19 October 2023

Girls and young women raise their voice for a more inclusive and equitable world

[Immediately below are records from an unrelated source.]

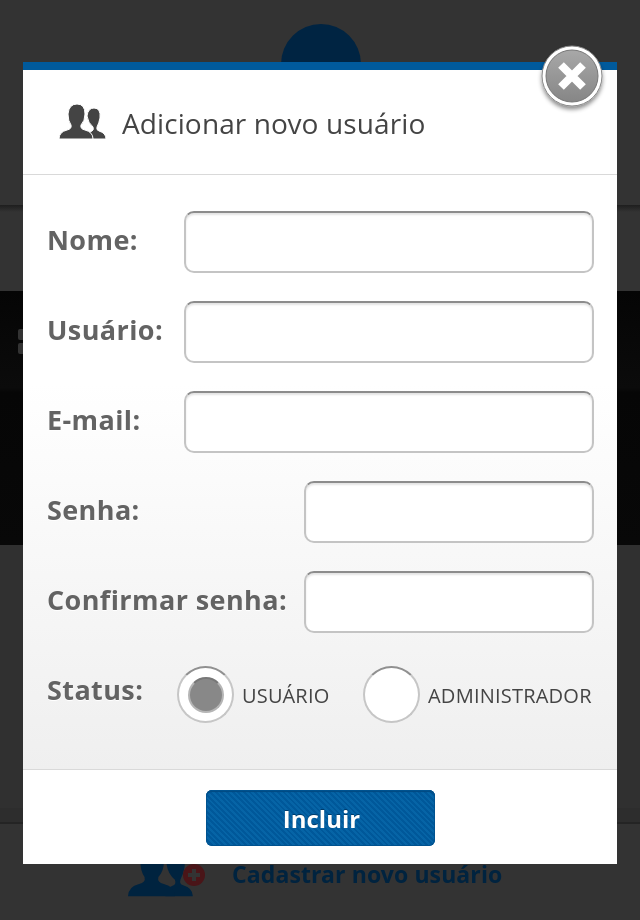
<!DOCTYPE html>
<html lang="pt-BR">
<head>
<meta charset="utf-8">
<title>Adicionar novo usuário</title>
<style>
:root {
  --blue: #005a9c;
  --blue-dim: #00233f;
  --page: #333;
  --ink: #444;
  --label: #636363;
  --line: #d9d9d9;
}
* { box-sizing: border-box; }
html, body { margin: 0; overflow: hidden; }
body { width: 640px; height: 920px; }
.screen {
  position: relative; width: 640px; height: 920px; overflow: hidden;
  background: var(--page); font-family: "Open Sans", "Noto Sans", sans-serif;
  white-space: nowrap;
}
.backdrop { position: absolute; inset: 0; width: 640px; height: 920px; }
.page-action {
  position: absolute; left: 232px; top: 858px; margin: 0;
  font-size: 23px; line-height: 32px; font-weight: 700; letter-spacing: .1px;
  color: var(--blue-dim);
}
.modal {
  position: absolute; left: 23px; top: 62px; width: 594px; height: 802px;
  background: #fff; border-top: 8px solid var(--blue);
}
.modal-header {
  display: flex; align-items: center; height: 105px; padding-left: 36px;
  border-bottom: 1px solid var(--line);
}
.people-icon { width: 47px; height: 36px; margin-right: 16px; }
h1 {
  margin: 2px 0 0; font-size: 28px; line-height: 36px; font-weight: 400;
  letter-spacing: .1px; color: var(--ink);
}
.modal-body {
  height: 595px; padding: 36px 23px 0 24px;
  background: linear-gradient(#fff 35%, #efefef);
  border-bottom: 1px solid var(--line);
}
.row {
  display: flex; justify-content: space-between; height: 62px; margin-bottom: 28px;
}
.label {
  padding-top: 11px; font-size: 27px; line-height: 36px; font-weight: 700;
  letter-spacing: .4px; color: var(--label); text-shadow: 0 1px 0 #fff;
}
.field {
  width: 410px; height: 62px; border: 2px solid #c4c4c4;
  border-top-color: #8c8c8c; border-radius: 10px; background: #fff;
  box-shadow: inset 0 2px 2px #e4e4e4;
}
.field.short { width: 290px; }
.status { position: relative; height: 62px; }
.option {
  position: absolute; top: 5px; display: flex; align-items: center;
  font-size: 20px; letter-spacing: .2px; color: var(--ink);
}
.option.user { left: 130px; }
.option.admin { left: 316px; }
.radio {
  display: grid; place-items: center; width: 57px; height: 57px; margin-right: 8px;
  border: 2px solid #c6c6c6; border-top-color: #909090; border-radius: 50%;
  background: #fff;
}
.dot {
  width: 36px; height: 36px; border-radius: 50%; background: #888;
  border: 2px solid #b5b5b5; border-top-color: #777;
}
.option-name { padding-top: 2px; }
.modal-footer { display: flex; justify-content: center; padding: 20px 0 0; }
.submit {
  width: 229px; height: 56px; margin-right: 0; border-radius: 6px;
  background: repeating-linear-gradient(45deg, #00589a 0 2px, #0664a6 2px 4px);
  box-shadow: inset 0 0 0 1px #00528f, inset 0 2px 1px #004a82;
  color: #fff; font-size: 24px; line-height: 57px; font-weight: 700;
  text-align: center; text-decoration: none; text-shadow: 0 -1px 0 #003c6b;
  padding-left: 3px;
}
.close { position: absolute; left: 536px; top: 40px; width: 72px; height: 76px; }
.close svg { display: block; }
</style>
</head>
<body>
<main class="screen">
  <svg class="backdrop" viewBox="0 0 640 920" aria-hidden="true">
    <defs>
      <linearGradient id="header-shade" x2="0" y2="1">
        <stop offset="0" stop-color="#1e1e1e"/>
        <stop offset="1" stop-color="#333"/>
      </linearGradient>
      <linearGradient id="band-shade" x2="0" y2="1">
        <stop offset="0" stop-color="#050505"/>
        <stop offset=".38" stop-color="#0b0b0b"/>
        <stop offset=".4" stop-color="#060606"/>
        <stop offset="1" stop-color="#080808"/>
      </linearGradient>
      <g id="people">
        <path d="M27 35Q27 29 33 27Q35 26 34 23Q29 19 28 12Q29 4 35 4Q42 4 41 14Q40 19 38 23Q37 26 40 27Q47 29 47 35Z"/>
        <path d="M0 35Q0 28 8 26Q13 25 12 21Q9 17 9 10Q10 0 18 0Q26 0 26 10Q26 17 22 21Q21 25 26 26Q34 28 34 35Z"/>
      </g>
    </defs>
    <circle cx="321" cy="64" r="40" fill="#002442"/>
    <rect y="205" width="640" height="7" fill="url(#header-shade)"/>
    <rect y="291" width="640" height="254" fill="url(#band-shade)"/>
    <g fill="#333">
      <rect x="18" y="329" width="12" height="11" rx="2"/>
      <rect x="18" y="343" width="12" height="11" rx="2"/>
    </g>
    <rect y="545" width="640" height="278" fill="#303030"/>
    <rect y="808" width="640" height="15" fill="#2d2d2d"/>
    <rect y="822" width="640" height="2" fill="#242424"/>
    <use href="#people" transform="translate(128 848) scale(1.38)" fill="#00233f"/>
    <circle cx="194" cy="875" r="11" fill="#4a1518"/>
    <path d="M194 869V881M188 875H200" stroke="#333" stroke-width="4"/>
  </svg>
  <p class="page-action">Cadastrar novo usuário</p>

  <section class="modal">
    <header class="modal-header">
      <svg class="people-icon" viewBox="0 0 47 36" aria-hidden="true">
        <use href="#people" fill="#444" stroke="#fff" stroke-width="1"/>
      </svg>
      <h1>Adicionar novo usuário</h1>
    </header>
    <div class="modal-body">
      <div class="row"><span class="label">Nome:</span><div class="field"></div></div>
      <div class="row"><span class="label">Usuário:</span><div class="field"></div></div>
      <div class="row"><span class="label">E-mail:</span><div class="field"></div></div>
      <div class="row"><span class="label">Senha:</span><div class="field short"></div></div>
      <div class="row"><span class="label">Confirmar senha:</span><div class="field short"></div></div>
      <div class="row status">
        <span class="label">Status:</span>
        <div class="option user"><span class="radio"><span class="dot"></span></span><span class="option-name">USUÁRIO</span></div>
        <div class="option admin"><span class="radio"></span><span class="option-name">ADMINISTRADOR</span></div>
      </div>
    </div>
    <footer class="modal-footer"><a class="submit" href="#">Incluir</a></footer>
  </section>

  <a class="close" href="#" aria-label="Fechar">
    <svg width="72" height="76" viewBox="0 0 72 76" aria-hidden="true">
      <defs>
        <linearGradient id="close-fill" x2="0" y2="1">
          <stop offset="0" stop-color="#a8a8a8"/>
          <stop offset="1" stop-color="#868686"/>
        </linearGradient>
        <filter id="close-shadow" x="-20%" y="-20%" width="140%" height="150%">
          <feDropShadow dx="0" dy="3" stdDeviation="2" flood-opacity=".45"/>
        </filter>
      </defs>
      <circle cx="36" cy="36" r="30" fill="#fff" stroke="#888" stroke-width="1" filter="url(#close-shadow)"/>
      <circle cx="36" cy="36" r="26" fill="url(#close-fill)" stroke="#777" stroke-width="1"/>
      <path d="M25 25L47 47M47 25L25 47" stroke="#fff" stroke-width="8"/>
    </svg>
  </a>
</main>
</body>
</html>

When we empower girls to become leaders, they can be the changemakers needed to transform communities and societies. UNICEF is committed to placing the rights and well-being of adolescent girls at the very core of what we do, and every day, we embrace and celebrate their leadership. Get inspired by 10 young female advocates in Eastern and Southern…, Catherine Mantswe (18), Botswana, “Advocacy for me is all about creating an inclusive world by raising awareness on the need to deal with barriers that hinder the girl child to reach her full potential and dreams regardless of where they are.” Blocks Catherine Mantswe, Charity Mukelabai Nyambe (22), Zambia, “Encouraging conversations about inclusive practices, addressing stereotypes in media, and promoting diverse role models can all contribute to a more equitable environment for girls in your community.” Blocks Charity Mukelabai Nyambe, Elisa Gordo (19), Mozambique, “I have raised awareness of the rights of girls with disabilities among girls with and without disabilities and was very pleased to learn that most of the girls were able to become agents of change in their schools and communities.” Blocks Elisa Gordo, Inaki Shongwe (16), Eswatini, “Realizing that I am being heard is empowering. Speaking or standing up for my rights and making people aware of my needs facilitated changes in my school which made me feel more accommodated. This encouraged me and gave me the confidence that I should continue being the voice of the voiceless.” Blocks Inaki Shongwe, Mary Adut (17), South Sudan, “People used to undermine girls, saying that boys are superior and can do best in everything but when I talked to them at the school assembly telling them the importance of girls’ rights, people's mindset began to change.” Blocks Mary Adut, Nasrin Abdi Abdullahi (27), Somalia, “I created a peer-to-peer network that connects girls together allowing them to engage in advocacy efforts. It was a gratifying experience to witness the empowerment of young girls who now possess the freedom to voice their personal concerns and address the challenges they face in society. I celebrate both my small and big wins, and when faced…, Patricia Mativo (26), Kenya, “My most rewarding and satisfying experience is meeting people who inform me that I unknowingly impacted their lives through my advocacy. When I get overwhelmed, I pause and speak to my closest friends about it. At times I take leave from all social media platforms by temporarily uninstalling them.” Blocks Patricia Mativo, Teresa Capilo (22), Angola, “I think that my actions can create positive changes in society, in the sense of emphasizing the qualities of people and I have been helping girls, especially girls with disabilities, to develop their self-esteem. Every action we do, such as debates and lectures are reflective actions and have created changes, because people listen and things…, Tlotlo Moilwa (24), Botswana, “I have found it was easier for girls my age to relate to me. Those that have been following my journey and even those that are now younger and would like to embark on advocacy have learned from me that it is okay to do advocacy even as a child and not to let their age or gender limit them.” Blocks Tlotlo Moilwa, Tsungirirai Lucia Paridzira (23), Zimbabwe, “My advocacy is on mental health and sexual reproductive health and rights. My most rewarding experience was training 98 youth from Zimbabwe on the UNICEF Youth Advocacy Guide and most of them were young people aged 16- 24. Being a trainer gave me the opportunity to see how young people are willing to fight for positive change in their communities…